___ TASK DATA

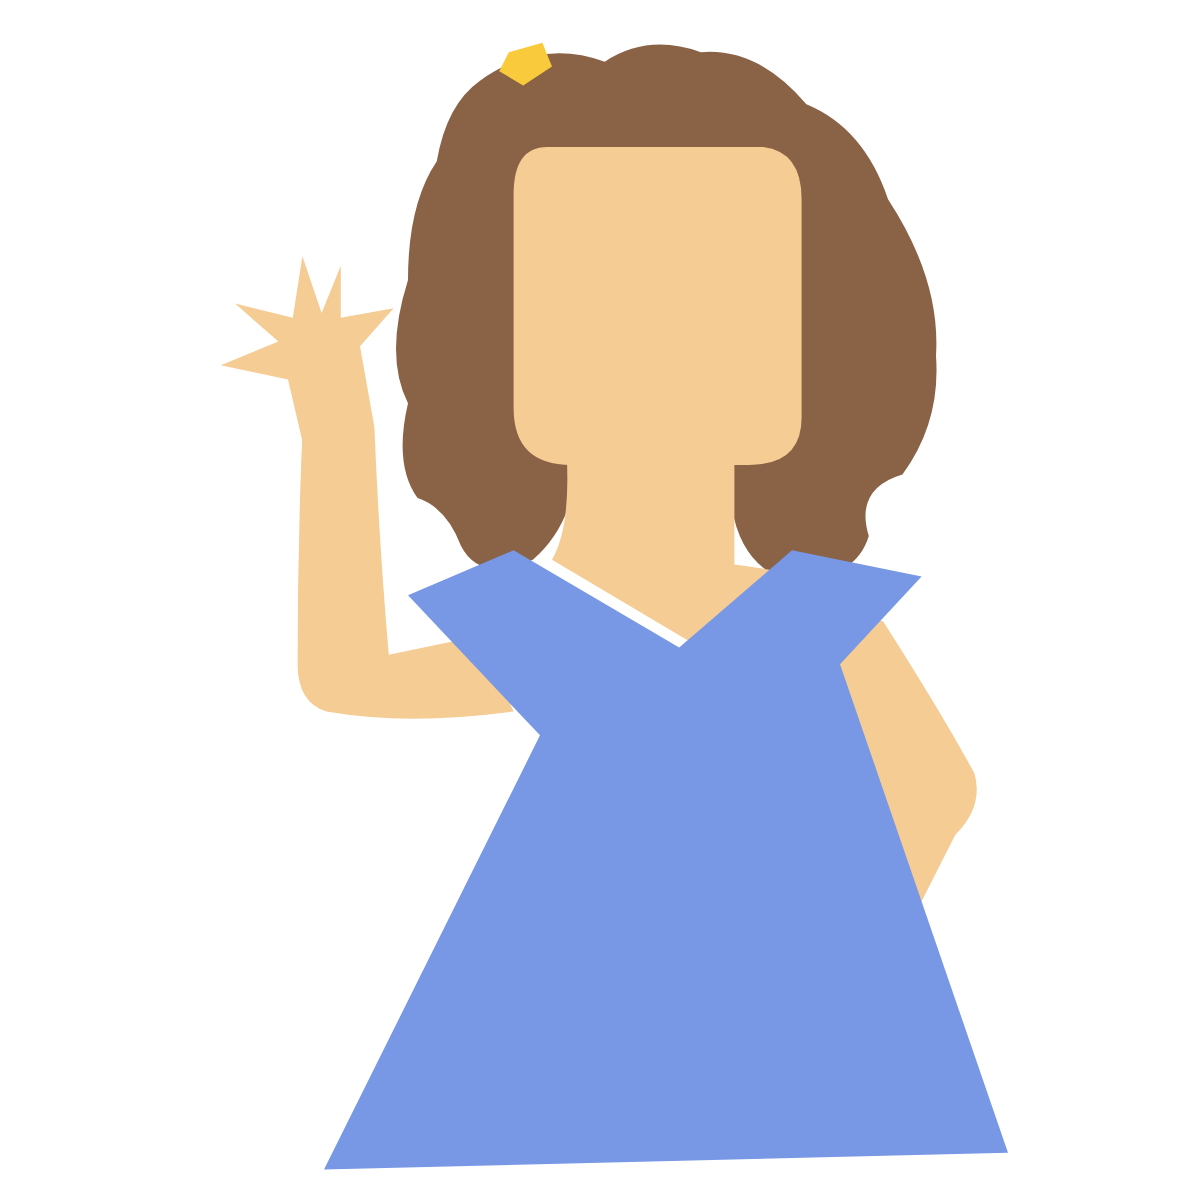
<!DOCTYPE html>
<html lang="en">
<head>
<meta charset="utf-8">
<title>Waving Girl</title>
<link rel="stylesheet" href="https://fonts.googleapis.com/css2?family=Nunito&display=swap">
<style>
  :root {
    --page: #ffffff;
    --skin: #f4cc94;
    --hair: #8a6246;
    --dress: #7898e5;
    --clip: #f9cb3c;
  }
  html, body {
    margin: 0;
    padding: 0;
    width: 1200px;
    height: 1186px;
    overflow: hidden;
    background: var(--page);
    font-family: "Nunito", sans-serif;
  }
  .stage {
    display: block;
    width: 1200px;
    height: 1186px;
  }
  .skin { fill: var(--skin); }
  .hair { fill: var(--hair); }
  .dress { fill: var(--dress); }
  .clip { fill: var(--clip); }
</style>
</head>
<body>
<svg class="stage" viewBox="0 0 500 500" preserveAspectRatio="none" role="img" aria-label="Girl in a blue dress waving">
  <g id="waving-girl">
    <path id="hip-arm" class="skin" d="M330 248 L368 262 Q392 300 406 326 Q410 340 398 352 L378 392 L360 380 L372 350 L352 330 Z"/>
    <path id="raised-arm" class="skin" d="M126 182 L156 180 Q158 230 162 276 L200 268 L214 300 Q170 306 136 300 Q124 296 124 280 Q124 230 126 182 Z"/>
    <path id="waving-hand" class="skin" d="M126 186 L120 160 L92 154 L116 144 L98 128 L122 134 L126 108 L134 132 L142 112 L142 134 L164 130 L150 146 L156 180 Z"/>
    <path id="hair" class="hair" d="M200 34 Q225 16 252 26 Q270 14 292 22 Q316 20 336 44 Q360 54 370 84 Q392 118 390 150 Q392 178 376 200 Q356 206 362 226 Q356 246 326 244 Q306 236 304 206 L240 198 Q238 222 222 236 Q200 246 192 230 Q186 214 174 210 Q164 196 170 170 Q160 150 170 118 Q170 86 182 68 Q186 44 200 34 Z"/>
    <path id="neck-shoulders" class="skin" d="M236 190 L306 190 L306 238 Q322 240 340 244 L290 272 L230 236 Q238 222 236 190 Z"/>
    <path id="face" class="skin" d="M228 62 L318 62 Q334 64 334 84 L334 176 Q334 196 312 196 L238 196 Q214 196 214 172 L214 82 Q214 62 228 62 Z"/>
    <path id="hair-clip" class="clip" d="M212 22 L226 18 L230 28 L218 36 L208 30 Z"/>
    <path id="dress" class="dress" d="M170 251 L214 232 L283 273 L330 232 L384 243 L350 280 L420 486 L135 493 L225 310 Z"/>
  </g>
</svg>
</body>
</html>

______

Take each line of the material above that holds the string "clip" and copy it.

    --clip: #f9cb3c;
  .clip { fill: var(--clip); }
    <path id="hair-clip" class="clip" d="M212 22 L226 18 L230 28 L218 36 L208 30 Z"/>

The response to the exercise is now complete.